* [WHAT TO PRODUCE]:
Your answer should consist of the lines holding "body", copied from the material below.

* [RECORDS FOR PROCESSING]:
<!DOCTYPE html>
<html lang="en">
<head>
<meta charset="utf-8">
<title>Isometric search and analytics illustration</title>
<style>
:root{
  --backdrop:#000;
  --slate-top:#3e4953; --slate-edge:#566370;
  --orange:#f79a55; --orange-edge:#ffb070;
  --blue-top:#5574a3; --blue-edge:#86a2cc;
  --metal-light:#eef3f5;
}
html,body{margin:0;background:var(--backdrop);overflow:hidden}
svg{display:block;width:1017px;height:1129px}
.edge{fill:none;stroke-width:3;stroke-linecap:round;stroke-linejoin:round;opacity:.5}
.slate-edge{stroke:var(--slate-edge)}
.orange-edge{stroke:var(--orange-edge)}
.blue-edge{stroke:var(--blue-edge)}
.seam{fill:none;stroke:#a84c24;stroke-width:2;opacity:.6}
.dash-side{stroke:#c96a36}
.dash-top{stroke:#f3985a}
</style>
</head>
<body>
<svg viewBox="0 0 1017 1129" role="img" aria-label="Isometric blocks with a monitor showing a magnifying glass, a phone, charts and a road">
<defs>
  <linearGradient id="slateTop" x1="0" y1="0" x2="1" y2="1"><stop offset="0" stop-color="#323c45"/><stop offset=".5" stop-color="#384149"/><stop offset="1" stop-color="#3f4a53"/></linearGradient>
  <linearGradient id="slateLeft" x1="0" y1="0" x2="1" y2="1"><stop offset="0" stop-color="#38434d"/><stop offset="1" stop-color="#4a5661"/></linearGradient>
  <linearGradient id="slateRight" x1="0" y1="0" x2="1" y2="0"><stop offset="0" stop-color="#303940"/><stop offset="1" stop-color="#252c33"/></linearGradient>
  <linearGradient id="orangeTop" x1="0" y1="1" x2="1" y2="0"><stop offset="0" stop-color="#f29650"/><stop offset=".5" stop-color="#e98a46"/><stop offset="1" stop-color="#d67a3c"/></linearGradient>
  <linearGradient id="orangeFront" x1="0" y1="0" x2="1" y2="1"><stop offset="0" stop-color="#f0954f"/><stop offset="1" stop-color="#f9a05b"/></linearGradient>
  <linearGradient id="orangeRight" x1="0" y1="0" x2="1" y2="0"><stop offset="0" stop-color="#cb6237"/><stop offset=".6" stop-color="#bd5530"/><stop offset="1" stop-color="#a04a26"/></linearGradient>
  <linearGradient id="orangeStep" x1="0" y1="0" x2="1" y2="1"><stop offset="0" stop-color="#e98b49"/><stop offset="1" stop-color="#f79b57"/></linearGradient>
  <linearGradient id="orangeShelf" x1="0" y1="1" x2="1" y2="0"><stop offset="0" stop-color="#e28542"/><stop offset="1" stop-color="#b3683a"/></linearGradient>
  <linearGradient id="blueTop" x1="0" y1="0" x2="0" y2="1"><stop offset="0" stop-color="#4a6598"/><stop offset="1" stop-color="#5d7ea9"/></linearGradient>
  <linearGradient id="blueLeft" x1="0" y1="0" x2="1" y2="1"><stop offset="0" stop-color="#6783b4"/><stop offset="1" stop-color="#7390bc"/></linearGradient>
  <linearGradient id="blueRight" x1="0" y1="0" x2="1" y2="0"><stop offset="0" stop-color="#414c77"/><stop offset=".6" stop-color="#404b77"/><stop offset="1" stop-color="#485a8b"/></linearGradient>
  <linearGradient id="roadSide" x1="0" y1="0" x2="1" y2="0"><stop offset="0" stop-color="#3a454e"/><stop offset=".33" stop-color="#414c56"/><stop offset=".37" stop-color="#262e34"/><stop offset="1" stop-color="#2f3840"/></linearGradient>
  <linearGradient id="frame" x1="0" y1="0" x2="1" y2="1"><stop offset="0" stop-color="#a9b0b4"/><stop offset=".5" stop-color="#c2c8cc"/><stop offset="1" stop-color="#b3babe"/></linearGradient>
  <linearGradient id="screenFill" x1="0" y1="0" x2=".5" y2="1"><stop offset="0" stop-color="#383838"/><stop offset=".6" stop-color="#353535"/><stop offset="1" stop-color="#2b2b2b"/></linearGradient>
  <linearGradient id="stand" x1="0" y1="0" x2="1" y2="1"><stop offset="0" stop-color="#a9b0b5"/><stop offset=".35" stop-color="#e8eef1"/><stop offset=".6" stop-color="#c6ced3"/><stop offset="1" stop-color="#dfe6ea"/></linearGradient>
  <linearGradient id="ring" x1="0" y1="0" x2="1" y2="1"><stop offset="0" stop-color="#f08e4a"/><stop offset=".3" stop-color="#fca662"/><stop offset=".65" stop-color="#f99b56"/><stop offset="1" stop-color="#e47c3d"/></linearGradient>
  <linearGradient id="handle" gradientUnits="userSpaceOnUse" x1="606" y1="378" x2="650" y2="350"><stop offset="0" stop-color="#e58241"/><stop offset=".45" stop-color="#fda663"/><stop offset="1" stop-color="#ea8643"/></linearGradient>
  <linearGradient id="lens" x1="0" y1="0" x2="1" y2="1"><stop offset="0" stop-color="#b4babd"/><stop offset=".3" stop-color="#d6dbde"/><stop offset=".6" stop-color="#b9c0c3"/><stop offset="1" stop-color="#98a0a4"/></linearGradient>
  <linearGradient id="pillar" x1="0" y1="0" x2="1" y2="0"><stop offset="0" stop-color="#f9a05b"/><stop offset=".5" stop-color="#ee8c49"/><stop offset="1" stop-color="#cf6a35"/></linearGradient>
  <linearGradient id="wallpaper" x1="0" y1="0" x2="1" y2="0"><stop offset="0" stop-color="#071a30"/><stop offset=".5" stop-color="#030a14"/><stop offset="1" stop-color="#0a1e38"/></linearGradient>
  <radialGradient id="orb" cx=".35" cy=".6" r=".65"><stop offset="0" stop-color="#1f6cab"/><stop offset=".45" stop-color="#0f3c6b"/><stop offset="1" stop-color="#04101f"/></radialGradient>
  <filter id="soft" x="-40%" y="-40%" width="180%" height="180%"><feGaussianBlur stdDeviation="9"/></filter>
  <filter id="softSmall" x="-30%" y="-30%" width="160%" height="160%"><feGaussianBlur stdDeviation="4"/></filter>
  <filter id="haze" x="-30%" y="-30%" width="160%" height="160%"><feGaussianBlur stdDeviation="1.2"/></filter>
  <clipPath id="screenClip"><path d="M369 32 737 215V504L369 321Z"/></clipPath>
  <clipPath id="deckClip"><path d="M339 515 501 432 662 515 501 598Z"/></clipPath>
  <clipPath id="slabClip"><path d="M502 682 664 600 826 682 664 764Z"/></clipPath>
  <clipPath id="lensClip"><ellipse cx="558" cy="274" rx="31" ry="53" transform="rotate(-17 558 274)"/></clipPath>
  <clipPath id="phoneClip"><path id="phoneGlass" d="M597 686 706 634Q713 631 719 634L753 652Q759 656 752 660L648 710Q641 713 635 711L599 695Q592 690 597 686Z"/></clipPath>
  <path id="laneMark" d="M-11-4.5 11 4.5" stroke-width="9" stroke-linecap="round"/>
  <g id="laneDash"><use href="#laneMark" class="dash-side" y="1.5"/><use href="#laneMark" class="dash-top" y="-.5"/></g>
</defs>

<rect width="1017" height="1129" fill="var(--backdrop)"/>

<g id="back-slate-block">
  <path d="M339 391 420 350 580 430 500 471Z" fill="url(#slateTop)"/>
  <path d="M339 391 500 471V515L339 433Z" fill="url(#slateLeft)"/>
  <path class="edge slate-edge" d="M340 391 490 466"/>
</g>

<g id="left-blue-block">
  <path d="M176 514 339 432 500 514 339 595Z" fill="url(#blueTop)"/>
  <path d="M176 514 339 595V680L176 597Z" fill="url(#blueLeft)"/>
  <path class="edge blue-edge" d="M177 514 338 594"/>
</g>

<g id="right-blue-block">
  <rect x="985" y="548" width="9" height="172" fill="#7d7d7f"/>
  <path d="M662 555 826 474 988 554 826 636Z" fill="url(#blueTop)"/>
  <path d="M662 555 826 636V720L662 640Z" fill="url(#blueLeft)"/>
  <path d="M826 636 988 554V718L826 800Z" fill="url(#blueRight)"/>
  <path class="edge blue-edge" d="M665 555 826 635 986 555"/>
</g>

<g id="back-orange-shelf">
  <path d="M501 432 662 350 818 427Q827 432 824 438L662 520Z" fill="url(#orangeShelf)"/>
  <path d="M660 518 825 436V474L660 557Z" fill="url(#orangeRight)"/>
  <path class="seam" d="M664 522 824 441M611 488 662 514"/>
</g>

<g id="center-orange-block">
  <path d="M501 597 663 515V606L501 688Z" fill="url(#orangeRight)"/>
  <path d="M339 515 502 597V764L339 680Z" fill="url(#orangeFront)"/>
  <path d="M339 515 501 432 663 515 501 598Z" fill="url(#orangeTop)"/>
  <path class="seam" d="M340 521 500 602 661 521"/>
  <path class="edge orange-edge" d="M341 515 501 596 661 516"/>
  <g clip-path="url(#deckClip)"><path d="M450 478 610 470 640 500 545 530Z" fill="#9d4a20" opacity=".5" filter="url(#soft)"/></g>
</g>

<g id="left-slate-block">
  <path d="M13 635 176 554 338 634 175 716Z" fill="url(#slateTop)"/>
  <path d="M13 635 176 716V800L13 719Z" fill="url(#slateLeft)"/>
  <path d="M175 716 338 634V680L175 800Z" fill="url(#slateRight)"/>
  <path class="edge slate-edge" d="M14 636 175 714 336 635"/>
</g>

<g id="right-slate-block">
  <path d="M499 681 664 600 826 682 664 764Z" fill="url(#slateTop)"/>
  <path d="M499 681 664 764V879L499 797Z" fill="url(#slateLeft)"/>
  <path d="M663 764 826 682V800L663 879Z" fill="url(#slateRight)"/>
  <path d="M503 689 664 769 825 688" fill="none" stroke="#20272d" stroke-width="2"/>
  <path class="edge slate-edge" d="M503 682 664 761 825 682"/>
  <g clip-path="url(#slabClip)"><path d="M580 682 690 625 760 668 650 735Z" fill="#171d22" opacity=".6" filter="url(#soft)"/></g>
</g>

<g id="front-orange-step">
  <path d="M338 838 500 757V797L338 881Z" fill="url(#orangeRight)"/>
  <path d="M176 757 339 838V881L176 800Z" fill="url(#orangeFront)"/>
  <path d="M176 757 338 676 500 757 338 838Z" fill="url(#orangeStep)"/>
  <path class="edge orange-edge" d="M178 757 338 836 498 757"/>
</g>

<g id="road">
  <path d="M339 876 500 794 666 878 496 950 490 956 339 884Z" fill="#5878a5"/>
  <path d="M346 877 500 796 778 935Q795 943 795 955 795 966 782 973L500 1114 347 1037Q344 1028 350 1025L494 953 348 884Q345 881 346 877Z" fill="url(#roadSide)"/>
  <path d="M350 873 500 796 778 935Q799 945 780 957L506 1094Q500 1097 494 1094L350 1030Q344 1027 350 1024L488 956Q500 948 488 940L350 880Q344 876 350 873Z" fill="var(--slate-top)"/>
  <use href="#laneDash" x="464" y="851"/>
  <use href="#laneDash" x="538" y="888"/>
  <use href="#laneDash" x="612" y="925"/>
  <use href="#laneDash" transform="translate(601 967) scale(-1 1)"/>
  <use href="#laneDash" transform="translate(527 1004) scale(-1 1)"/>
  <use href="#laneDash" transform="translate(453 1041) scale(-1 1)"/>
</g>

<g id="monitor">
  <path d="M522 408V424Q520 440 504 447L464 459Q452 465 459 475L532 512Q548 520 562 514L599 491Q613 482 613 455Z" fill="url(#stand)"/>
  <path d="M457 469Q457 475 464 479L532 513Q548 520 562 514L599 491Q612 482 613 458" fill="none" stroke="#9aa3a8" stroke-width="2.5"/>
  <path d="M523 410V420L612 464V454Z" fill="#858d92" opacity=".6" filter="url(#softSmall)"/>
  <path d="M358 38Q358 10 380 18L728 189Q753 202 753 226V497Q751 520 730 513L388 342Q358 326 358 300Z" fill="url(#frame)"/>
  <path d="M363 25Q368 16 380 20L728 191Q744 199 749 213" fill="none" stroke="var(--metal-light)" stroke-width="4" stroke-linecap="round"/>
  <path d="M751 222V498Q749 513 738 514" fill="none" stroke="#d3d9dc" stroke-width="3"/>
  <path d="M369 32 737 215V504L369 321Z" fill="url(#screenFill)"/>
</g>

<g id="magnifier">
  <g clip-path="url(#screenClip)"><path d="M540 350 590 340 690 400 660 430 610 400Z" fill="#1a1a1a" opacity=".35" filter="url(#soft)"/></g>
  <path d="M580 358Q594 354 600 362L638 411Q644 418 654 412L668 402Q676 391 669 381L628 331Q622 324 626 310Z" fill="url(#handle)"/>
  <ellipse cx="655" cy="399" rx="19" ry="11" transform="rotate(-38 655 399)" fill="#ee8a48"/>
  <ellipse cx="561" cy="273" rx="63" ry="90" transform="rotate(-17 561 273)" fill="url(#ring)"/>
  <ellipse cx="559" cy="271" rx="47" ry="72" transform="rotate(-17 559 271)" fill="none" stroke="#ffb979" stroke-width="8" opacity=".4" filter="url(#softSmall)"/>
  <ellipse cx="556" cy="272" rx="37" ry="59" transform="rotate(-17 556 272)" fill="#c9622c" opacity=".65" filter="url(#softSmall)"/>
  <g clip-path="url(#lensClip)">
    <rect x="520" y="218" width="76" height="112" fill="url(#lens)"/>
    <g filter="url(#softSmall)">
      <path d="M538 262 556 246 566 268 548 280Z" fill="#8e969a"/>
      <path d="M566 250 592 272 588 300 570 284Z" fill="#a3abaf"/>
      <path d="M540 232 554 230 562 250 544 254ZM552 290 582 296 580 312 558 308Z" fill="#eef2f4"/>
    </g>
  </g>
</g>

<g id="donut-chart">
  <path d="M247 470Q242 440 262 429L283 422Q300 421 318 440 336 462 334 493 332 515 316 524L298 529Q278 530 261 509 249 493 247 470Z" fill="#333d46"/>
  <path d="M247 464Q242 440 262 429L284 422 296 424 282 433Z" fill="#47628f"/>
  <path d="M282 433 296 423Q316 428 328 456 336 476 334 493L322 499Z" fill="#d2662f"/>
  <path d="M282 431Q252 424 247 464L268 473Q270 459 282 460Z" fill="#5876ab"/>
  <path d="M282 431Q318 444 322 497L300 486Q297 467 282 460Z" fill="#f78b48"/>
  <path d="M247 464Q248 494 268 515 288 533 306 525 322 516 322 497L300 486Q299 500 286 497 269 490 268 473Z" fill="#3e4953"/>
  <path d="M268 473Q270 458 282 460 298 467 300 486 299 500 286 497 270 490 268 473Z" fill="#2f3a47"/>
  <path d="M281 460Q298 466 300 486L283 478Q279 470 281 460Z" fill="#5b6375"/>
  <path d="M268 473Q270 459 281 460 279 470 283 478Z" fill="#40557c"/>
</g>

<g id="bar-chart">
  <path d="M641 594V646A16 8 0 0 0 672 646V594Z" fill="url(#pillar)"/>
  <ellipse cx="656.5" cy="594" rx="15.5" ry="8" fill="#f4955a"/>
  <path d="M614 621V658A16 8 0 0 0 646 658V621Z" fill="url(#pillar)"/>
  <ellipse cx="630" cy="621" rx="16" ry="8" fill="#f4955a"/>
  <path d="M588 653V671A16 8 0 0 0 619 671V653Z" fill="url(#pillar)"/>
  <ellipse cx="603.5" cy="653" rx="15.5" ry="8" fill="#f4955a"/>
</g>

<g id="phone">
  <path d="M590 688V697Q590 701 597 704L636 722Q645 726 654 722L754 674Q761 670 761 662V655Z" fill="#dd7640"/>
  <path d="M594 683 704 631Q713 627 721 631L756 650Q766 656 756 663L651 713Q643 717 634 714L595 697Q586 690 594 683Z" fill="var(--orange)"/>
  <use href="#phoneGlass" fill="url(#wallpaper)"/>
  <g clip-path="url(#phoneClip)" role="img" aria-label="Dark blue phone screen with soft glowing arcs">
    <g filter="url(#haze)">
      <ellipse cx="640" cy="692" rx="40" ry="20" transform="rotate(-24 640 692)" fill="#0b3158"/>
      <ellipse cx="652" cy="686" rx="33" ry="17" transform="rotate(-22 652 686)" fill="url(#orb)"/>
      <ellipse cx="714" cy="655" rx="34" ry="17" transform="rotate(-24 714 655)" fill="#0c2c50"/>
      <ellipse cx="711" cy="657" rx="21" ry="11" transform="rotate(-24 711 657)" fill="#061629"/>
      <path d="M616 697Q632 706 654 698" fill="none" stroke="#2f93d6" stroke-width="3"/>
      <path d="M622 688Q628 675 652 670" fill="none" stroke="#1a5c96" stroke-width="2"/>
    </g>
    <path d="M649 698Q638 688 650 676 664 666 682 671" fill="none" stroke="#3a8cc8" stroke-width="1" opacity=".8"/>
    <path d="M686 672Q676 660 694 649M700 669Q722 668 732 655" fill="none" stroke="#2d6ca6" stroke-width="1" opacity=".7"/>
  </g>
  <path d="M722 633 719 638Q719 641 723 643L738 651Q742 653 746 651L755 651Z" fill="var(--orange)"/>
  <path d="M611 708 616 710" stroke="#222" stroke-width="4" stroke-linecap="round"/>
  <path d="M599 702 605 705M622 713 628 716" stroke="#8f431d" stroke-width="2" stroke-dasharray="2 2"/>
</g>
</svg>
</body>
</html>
==
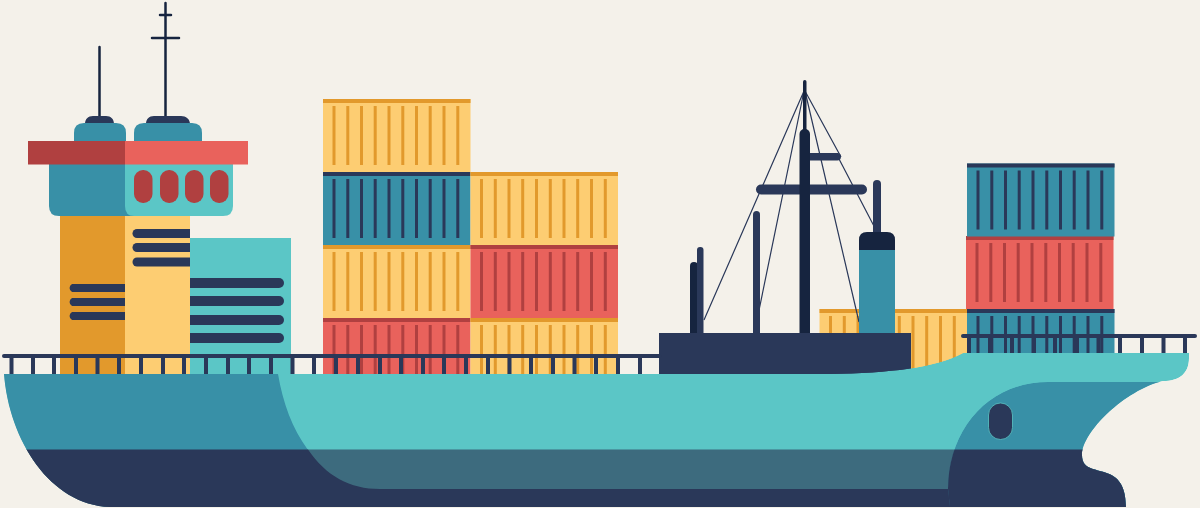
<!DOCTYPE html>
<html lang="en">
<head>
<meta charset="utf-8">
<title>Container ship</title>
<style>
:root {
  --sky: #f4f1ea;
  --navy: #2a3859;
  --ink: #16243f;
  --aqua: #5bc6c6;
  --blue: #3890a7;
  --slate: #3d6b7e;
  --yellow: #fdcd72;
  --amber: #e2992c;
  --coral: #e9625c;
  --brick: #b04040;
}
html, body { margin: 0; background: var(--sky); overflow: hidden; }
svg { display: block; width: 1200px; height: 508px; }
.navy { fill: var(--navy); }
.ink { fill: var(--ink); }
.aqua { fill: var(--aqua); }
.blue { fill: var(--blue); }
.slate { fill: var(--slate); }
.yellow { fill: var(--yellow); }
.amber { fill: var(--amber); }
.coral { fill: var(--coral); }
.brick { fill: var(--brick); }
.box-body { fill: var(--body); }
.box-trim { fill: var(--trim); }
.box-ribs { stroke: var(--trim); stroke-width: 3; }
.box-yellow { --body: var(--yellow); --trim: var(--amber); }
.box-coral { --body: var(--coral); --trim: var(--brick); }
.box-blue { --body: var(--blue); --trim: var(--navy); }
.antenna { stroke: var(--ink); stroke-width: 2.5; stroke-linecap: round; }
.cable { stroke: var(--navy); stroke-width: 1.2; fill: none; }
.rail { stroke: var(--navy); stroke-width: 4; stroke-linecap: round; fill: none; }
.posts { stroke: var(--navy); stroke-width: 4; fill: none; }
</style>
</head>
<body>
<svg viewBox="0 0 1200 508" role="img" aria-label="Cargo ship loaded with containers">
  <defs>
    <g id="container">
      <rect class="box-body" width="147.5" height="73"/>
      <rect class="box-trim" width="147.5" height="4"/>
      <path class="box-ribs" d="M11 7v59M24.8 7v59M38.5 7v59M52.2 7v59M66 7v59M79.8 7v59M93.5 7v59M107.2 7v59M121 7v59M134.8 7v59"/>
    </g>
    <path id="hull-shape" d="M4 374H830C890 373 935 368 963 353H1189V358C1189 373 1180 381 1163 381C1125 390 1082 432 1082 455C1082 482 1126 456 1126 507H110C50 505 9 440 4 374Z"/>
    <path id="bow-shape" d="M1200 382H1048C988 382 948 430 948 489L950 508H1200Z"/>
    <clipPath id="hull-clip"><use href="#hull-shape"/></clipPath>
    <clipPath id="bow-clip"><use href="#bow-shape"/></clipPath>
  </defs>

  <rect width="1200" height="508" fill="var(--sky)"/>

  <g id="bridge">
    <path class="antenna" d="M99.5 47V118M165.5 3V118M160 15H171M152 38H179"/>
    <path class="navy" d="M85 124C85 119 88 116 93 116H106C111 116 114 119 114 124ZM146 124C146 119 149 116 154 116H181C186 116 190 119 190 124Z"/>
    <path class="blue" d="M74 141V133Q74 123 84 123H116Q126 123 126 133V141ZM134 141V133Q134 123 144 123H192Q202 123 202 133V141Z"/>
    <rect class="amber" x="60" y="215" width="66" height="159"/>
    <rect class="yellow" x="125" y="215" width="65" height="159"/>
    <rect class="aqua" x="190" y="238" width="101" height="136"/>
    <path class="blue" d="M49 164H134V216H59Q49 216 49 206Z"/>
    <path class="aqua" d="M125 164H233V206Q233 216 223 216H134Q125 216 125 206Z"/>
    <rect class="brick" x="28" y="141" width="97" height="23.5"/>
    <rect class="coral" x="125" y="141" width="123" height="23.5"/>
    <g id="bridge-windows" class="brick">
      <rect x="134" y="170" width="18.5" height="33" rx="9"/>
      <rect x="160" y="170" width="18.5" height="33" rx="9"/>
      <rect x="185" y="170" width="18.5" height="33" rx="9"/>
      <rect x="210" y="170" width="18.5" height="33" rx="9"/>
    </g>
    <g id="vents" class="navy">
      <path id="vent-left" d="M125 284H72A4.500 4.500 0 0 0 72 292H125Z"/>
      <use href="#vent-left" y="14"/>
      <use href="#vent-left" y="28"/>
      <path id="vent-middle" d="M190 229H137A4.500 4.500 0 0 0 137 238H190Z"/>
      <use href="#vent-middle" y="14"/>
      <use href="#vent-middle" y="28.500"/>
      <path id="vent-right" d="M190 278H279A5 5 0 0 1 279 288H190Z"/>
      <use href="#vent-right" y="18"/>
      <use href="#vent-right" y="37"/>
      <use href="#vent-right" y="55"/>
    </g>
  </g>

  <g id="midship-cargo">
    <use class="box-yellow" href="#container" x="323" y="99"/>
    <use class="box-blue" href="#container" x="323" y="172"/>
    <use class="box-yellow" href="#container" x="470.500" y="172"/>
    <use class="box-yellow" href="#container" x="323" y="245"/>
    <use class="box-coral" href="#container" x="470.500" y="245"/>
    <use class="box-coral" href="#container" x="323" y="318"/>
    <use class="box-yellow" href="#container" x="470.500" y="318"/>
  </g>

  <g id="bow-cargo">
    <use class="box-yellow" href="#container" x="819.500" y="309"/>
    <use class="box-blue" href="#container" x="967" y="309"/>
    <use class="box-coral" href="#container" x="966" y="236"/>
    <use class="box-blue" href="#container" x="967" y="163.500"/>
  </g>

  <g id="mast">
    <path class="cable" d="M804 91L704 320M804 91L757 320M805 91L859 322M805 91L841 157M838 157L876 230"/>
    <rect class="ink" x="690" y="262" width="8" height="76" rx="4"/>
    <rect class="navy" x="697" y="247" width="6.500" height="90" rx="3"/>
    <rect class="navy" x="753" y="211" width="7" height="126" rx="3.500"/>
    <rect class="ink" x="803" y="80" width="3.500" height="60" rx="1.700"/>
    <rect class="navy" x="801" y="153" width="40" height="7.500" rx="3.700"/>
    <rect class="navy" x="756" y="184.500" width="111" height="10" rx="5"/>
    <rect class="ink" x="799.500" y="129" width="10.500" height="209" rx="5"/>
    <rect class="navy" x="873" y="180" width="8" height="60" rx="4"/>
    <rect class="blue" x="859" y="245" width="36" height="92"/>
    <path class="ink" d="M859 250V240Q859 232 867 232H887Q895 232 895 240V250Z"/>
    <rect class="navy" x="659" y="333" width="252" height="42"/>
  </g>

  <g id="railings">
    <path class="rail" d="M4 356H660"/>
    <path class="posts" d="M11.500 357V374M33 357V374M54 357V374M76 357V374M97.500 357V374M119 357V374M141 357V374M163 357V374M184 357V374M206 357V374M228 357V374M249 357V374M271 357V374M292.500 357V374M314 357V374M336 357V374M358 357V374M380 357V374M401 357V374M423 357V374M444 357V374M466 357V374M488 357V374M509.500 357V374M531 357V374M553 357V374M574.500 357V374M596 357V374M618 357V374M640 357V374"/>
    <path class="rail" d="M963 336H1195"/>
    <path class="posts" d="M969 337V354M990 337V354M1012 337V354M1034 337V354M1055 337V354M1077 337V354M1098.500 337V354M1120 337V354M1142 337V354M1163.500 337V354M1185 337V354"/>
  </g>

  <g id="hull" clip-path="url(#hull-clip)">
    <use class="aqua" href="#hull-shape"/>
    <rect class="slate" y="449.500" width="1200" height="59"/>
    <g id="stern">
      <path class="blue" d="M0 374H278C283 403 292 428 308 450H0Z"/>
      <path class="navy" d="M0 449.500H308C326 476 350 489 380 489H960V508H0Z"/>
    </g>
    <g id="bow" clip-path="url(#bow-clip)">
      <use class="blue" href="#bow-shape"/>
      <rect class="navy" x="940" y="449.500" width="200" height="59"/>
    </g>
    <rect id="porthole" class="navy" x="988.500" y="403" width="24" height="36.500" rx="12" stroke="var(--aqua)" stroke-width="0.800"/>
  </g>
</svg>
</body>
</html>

* [RESPONSE AREA]:
html,body{margin:0;background:var(--backdrop);overflow:hidden}
<body>
</body>
html, body { margin: 0; background: var(--sky); overflow: hidden; }
.box-body { fill: var(--body); }
.box-yellow { --body: var(--yellow); --trim: var(--amber); }
.box-coral { --body: var(--coral); --trim: var(--brick); }
.box-blue { --body: var(--blue); --trim: var(--navy); }
<body>
      <rect class="box-body" width="147.5" height="73"/>
</body>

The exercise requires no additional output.